● **WHAT IS NEEDED**
How many lines in the data below have the string "filter"? Reply with the number alone.

--- EXCERPTED DATA Enclosed Below ---

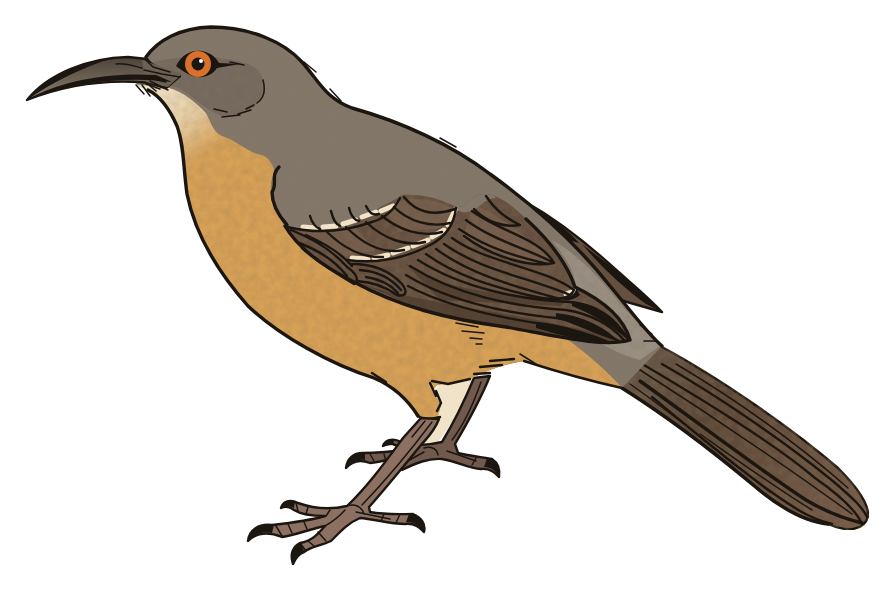
<!DOCTYPE html>
<html lang="en">
<head>
<meta charset="utf-8">
<title>Thrasher illustration</title>
<style>
:root{--paper:#fff;--ink:#1c1610;--grey:#82776a;--grey-dark:#6a6056;--grey-light:#a1978a;--ochre:#d6a057;--cream:#f0e3c8;--brown:#65503f;--brown-dark:#483729;--brown-light:#7b6350;--leg:#8c7062;--leg-dark:#715a4d;--iris:#d9702b}
html,body{margin:0;background:var(--paper);overflow:hidden}
.plate{display:block;width:895px;height:590px}
.ink{fill:none;stroke:var(--ink);stroke-width:2.4;stroke-linecap:round;stroke-linejoin:round}
.bold{stroke-width:3.4}
.fine{stroke-width:1.5}
.outlined{stroke:var(--ink);stroke-width:2.4;stroke-linejoin:round}
.solid{fill:var(--ink)}
.grey{fill:var(--grey)}.grey-dark{fill:var(--grey-dark)}.grey-light{fill:var(--grey-light)}
.brown{fill:var(--brown)}.brown-dark{fill:var(--brown-dark)}.brown-light{fill:var(--brown-light)}
.cream{fill:var(--cream)}.leg{fill:var(--leg)}.leg-dark{fill:var(--leg-dark)}
.bar{fill:none;stroke:var(--cream);stroke-width:5;stroke-linecap:round}
</style>
</head>
<body>
<svg class="plate" viewBox="0 0 895 590" role="img" aria-label="Drawing of a thrasher with a curved bill, grey back, ochre belly and long brown tail">
<defs>
<linearGradient id="breast" x1="150" y1="88" x2="200" y2="158" gradientUnits="userSpaceOnUse">
<stop offset="0" stop-color="#f0e3c8"/><stop offset=".55" stop-color="#e6cda2"/><stop offset="1" stop-color="#d6a057"/>
</linearGradient>
<linearGradient id="tail-shade" x1="620" y1="340" x2="850" y2="520" gradientUnits="userSpaceOnUse">
<stop offset="0" stop-color="#69594a"/><stop offset=".4" stop-color="#5c4737"/><stop offset="1" stop-color="#735a48"/>
</linearGradient>
<linearGradient id="bill-shade" x1="0" y1="56" x2="0" y2="96" gradientUnits="userSpaceOnUse">
<stop offset="0" stop-color="#4b4238"/><stop offset="1" stop-color="#85796b"/>
</linearGradient>
<filter id="grain" x="0" y="0" width="100%" height="100%">
<feTurbulence type="fractalNoise" baseFrequency=".12" numOctaves="3" seed="4" result="noise"/>
<feColorMatrix in="noise" values="0 0 0 0 .25  0 0 0 0 .18  0 0 0 0 .1  .5 0 0 0 -.16" result="specks"/>
<feComposite in="specks" in2="SourceGraphic" operator="in" result="texture"/>
<feMerge><feMergeNode in="SourceGraphic"/><feMergeNode in="texture"/></feMerge>
</filter>
<path id="body-shape" d="M146 57C158 40 180 28 211 27C250 27 284 42 302 62C318 80 326 99 352 108C402 122 452 145 490 174C540 210 580 248 610 286C632 312 645 331 662 346L622 388C590 381 555 371 524 361C505 364 488 370 470 379L437 385L432 391L441 405L437 419L418 416C408 400 395 387 374 378C330 364 280 336 248 306C218 272 195 234 187 194C183 165 184 145 177 126C170 110 160 96 148 90L136 85Z"/>
<clipPath id="body-clip"><use href="#body-shape"/></clipPath>
<path id="wing-shape" d="M285 226C310 233 345 224 372 212C385 204 394 201 402 195C424 194 440 199 456 207C468 208 472 193 486 194C500 195 514 207 526 219C548 239 566 261 575 287C602 300 624 318 630 340C604 348 556 336 506 327C446 319 398 306 354 282C322 266 298 248 285 226Z"/>
<clipPath id="wing-clip"><use href="#wing-shape"/></clipPath>
</defs>

<g id="far-wing">
<path class="brown outlined" d="M524 201C556 219 590 246 614 268C632 284 648 297 662 312L620 300C596 268 566 238 524 201Z"/>
<path class="solid" d="M528 205C556 220 572 234 579 243L568 240C556 228 542 216 528 205ZM582 244C608 264 640 289 662 312L646 304C624 288 602 268 582 244Z"/>
</g>

<g id="far-leg">
<path class="cream" d="M438 384L472 378C466 398 452 426 436 444L420 446Z"/>
<path class="leg-dark outlined" d="M474 378L490 376C481 398 468 422 455 444L458 453C470 456 481 457 492 459C498 463 500 470 499 477C494 471 489 468 481 469C468 468 456 461 442 459C428 458 416 463 402 470L395 467C401 461 408 457 414 454C396 457 382 462 370 463C360 459 352 461 346 468C347 459 353 453 363 453C380 453 397 451 412 449C404 447 397 447 391 443L383 446C385 440 392 438 399 441C412 446 426 446 442 442C453 424 464 402 474 378Z"/>
<path class="ink fine" d="M481 382C472 408 462 427 452 440M447 451L476 461M424 452L404 463M384 454L386 461M370 454L374 461M476 458L472 465M424 448C432 446 437 449 438 455"/>
<path class="solid" d="M365 453C354 452 347 459 346 468C351 462 357 459 365 460ZM487 458C497 460 501 468 499 477C496 471 491 467 484 467ZM394 440C387 438 384 442 383 446L393 445Z"/>
</g>

<g id="tail" filter="url(#grain)">
<path class="outlined" fill="url(#tail-shade)" d="M562 338L660 346C720 378 794 430 838 468C858 488 869 504 868 516C865 530 848 533 828 524C806 522 780 508 752 484C710 449 668 417 622 388C598 370 580 353 562 338Z"/>
</g>
<g id="tail-feathers">
<path class="ink" d="M622 352C690 392 770 440 815 478C838 494 856 510 862 524"/>
<path class="ink bold" d="M640 381C700 424 760 470 806 500C826 512 842 518 862 523"/>
<path class="ink" d="M662 364C725 400 790 446 834 482C850 496 862 506 867 517"/>
<path class="ink" d="M652 397C704 440 756 484 800 511C812 518 820 521 832 524"/>
<path class="ink fine" d="M634 366C706 412 780 462 852 514M676 364C740 402 800 446 848 488M630 384C690 426 736 466 770 492M700 434C740 462 776 488 812 510"/>
<path class="ink bold" d="M622 388C668 417 710 449 752 484C780 508 806 522 828 524"/>
</g>

<g id="body" filter="url(#grain)">
<use href="#body-shape" class="grey"/>
<g clip-path="url(#body-clip)">
<path fill="url(#breast)" d="M130 84L164 87C178 89 191 98 203 110C211 117 210 130 222 136C236 140 246 152 262 155C270 158 273 166 275 172C266 186 272 208 285 226L360 280L500 322L566 338C590 356 610 374 626 392L560 430L380 430L160 300Z"/>
<path class="grey-dark" opacity=".55" d="M146 64C172 56 214 54 246 63C260 68 267 80 263 94C258 108 244 117 222 116C206 111 194 96 178 88L150 80Z"/>
<path class="grey-light" opacity=".75" d="M552 240C584 258 606 286 624 308C640 324 650 338 660 346L640 360C622 356 606 346 594 340L630 340C622 318 602 300 576 286C574 270 564 255 552 240Z"/>
</g>
</g>

<g id="body-lines">
<path class="ink bold" d="M146 57C158 40 180 28 211 27C250 27 284 42 302 62C318 80 326 99 352 108C402 122 452 145 490 174C540 210 580 248 610 286C632 312 645 331 662 346"/>
<path class="ink bold" d="M148 90C160 96 170 110 177 126C184 145 183 165 187 194C195 234 218 272 248 306C280 336 330 364 374 378C395 387 408 400 418 416"/>
<path class="ink" d="M622 388C590 381 555 371 524 361M372 373L386 382M432 381L448 384L470 379M474 374L490 373M480 367L502 365M490 361L514 359M418 416L426 420L440 417M436 391L441 403L437 411M430 383L436 396"/>
<path class="ink fine" d="M456 323L478 327M462 331L484 333M470 338L482 339M476 344L482 344M520 354L536 364M304 62L316 72M330 89L341 101M440 138L456 147M640 325L652 334M644 341L656 341M136 85L144 94M142 85L150 96M150 86L156 91"/>
<path class="ink bold" d="M279 167C270 176 278 184 272 192C272 206 279 216 287 225"/>
<path class="ink fine" d="M263 80C266 91 263 99 257 103M254 105L246 109M251 110L238 114M240 115L222 117M214 109L227 112M230 62L244 65"/>
</g>

<g id="wing">
<use href="#wing-shape" class="brown" filter="url(#grain)"/>
<g clip-path="url(#wing-clip)">
<path class="brown-light" opacity=".65" d="M384 208C406 192 440 200 456 210L440 228L398 232ZM474 204C500 216 534 240 556 266L520 262L462 238ZM300 232L350 222L376 250L340 258Z"/>
<path class="brown-dark" opacity=".6" d="M352 280C420 306 520 310 630 342L600 356L480 334ZM404 262C440 290 500 296 574 298L560 306L440 300Z"/>
<path class="grey" d="M452 208C468 206 470 192 490 190L496 198C482 198 478 214 462 212Z"/>
</g>
<path class="bar" d="M303 227L316 228M323 227L336 226M343 224L356 220M362 217L376 212M381 211L393 206"/>
<path class="bar" d="M352 258L368 259M374 258L388 255M393 253L408 248M413 246L428 240M432 237L444 230M448 225L455 210"/>
<path class="bar" stroke-width="3" d="M566 294L574 291"/>
<g id="covert-lines">
<path class="ink" d="M310 216C312 223 315 227 320 229M331 211C333 219 335 224 340 226M349 208C351 216 354 220 359 221M366 206C369 212 372 216 379 214M400 198C394 210 386 218 372 222C344 232 316 234 287 227"/>
<path class="ink" d="M456 208C454 224 446 237 430 245C406 258 378 264 347 260M404 197C416 212 432 217 455 209M394 207C408 221 430 228 450 223M382 216C398 229 420 238 442 232M366 222C384 239 406 247 425 242M346 227C364 245 384 254 404 250M326 231C344 249 362 258 383 257"/>
<path class="ink" d="M291 230C314 239 334 252 347 267C356 273 360 280 354 284C338 274 318 263 302 248M306 235C326 244 342 254 352 266M299 243C318 250 336 262 347 276"/>
<path class="ink" d="M352 264C372 264 390 271 402 284C408 292 406 297 397 295C386 287 372 282 357 281M360 270C376 271 390 277 401 290M366 277C380 279 390 284 398 293"/>
</g>
<g id="flight-feathers">
<path class="ink" d="M486 196C496 211 506 218 520 225C504 228 487 222 474 209M472 211C500 232 540 238 554 263C530 268 492 257 464 236M466 220C494 241 526 248 552 262M459 229C490 250 522 258 548 264"/>
<path class="ink" d="M452 238C486 263 542 267 574 290C570 300 552 301 532 296C494 287 456 276 426 254M444 244C480 270 530 278 570 295M436 249C474 277 522 288 560 299"/>
<path class="ink" d="M418 260C462 288 520 300 570 302C596 306 616 320 629 340M410 266C456 295 510 306 566 310C590 314 610 324 624 340M406 275C450 302 506 313 556 318C582 322 602 330 618 341M408 286C450 308 506 319 550 325C576 330 594 336 608 342"/>
<path class="ink bold" d="M526 219C548 239 566 261 575 287C602 300 624 318 630 340C604 348 556 336 506 327C446 319 398 306 354 282C322 266 298 248 285 226"/>
<path class="solid" d="M572 301C600 304 620 320 628 340C612 326 596 316 572 306ZM556 313C584 316 606 328 618 341C600 336 580 326 556 318ZM536 322C566 325 590 334 606 343C584 342 560 335 536 328ZM560 299C570 298 576 294 576 288L580 295C574 300 568 301 560 299Z"/>
</g>
</g>

<g id="bill">
<path class="outlined" fill="url(#bill-shade)" d="M27 100C48 74 88 58 128 57L147 59C152 66 164 72 180 76L166 88C156 86 150 82 138 82C98 80 60 87 27 100Z"/>
<path class="grey-dark" d="M142 60L182 74L168 87L146 82Z"/>
<path class="solid" d="M27 100C58 82 104 72 156 75L172 82C126 76 72 82 27 100ZM27 100C44 77 76 62 112 58C82 68 52 82 27 100Z"/>
<path class="ink fine" d="M116 64C126 63 134 66 142 68M146 60L153 67L170 72M144 70L162 74L180 77M147 78L166 82M146 84L160 89M150 81L168 90"/>
</g>

<g id="eye">
<path class="solid" d="M176 66C182 54 192 50 202 51C212 53 217 59 219 63L240 64L217 68C212 76 202 79 192 76C185 73 180 69 176 66Z"/>
<circle cx="198" cy="64" r="13" fill="var(--iris)"/>
<circle cx="198" cy="64" r="6.5" class="solid"/>
<circle cx="201" cy="61" r="2" fill="var(--paper)"/>
</g>

<g id="near-leg">
<path class="leg outlined" d="M421 418L439 419C434 432 427 438 421 445C402 468 385 489 369 507L370 512C386 515 400 514 413 514C421 517 426 524 424 532C419 526 413 523 405 524C390 524 374 519 360 518C348 523 340 532 331 541C320 546 310 547 304 552C298 554 295 559 293 564C290 555 292 547 300 543C312 541 318 534 325 526C310 529 296 535 282 537C267 531 256 533 248 541C249 530 259 523 272 525C290 523 308 521 325 516C314 516 302 515 294 510C289 506 285 506 281 508C283 501 290 499 298 503C312 508 330 510 347 506C368 486 386 461 403 438Z"/>
<path class="ink fine" d="M432 422C414 446 386 480 362 505M425 421L412 437M347 506C355 503 362 507 364 514M345 510C338 518 332 522 325 526M356 512L390 519M288 524L292 533M276 526L282 536M304 522L307 529M318 532L326 541M308 541L314 546M300 543L306 551M308 507L306 514M296 503L298 511M384 514L381 521M400 514L396 523M330 510L326 516"/>
<path class="solid" d="M274 525C260 523 249 530 248 541C256 533 264 531 272 533ZM301 543C292 546 290 555 293 564C295 558 298 554 304 551ZM409 514C421 515 427 523 424 532C419 525 413 522 406 522ZM295 502C287 499 282 503 281 508C285 505 289 506 294 508Z"/>
</g>
</svg>
</body>
</html>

--- End of Enclosed EXCERPTED DATA ---

● **ANSWER SECTION**
5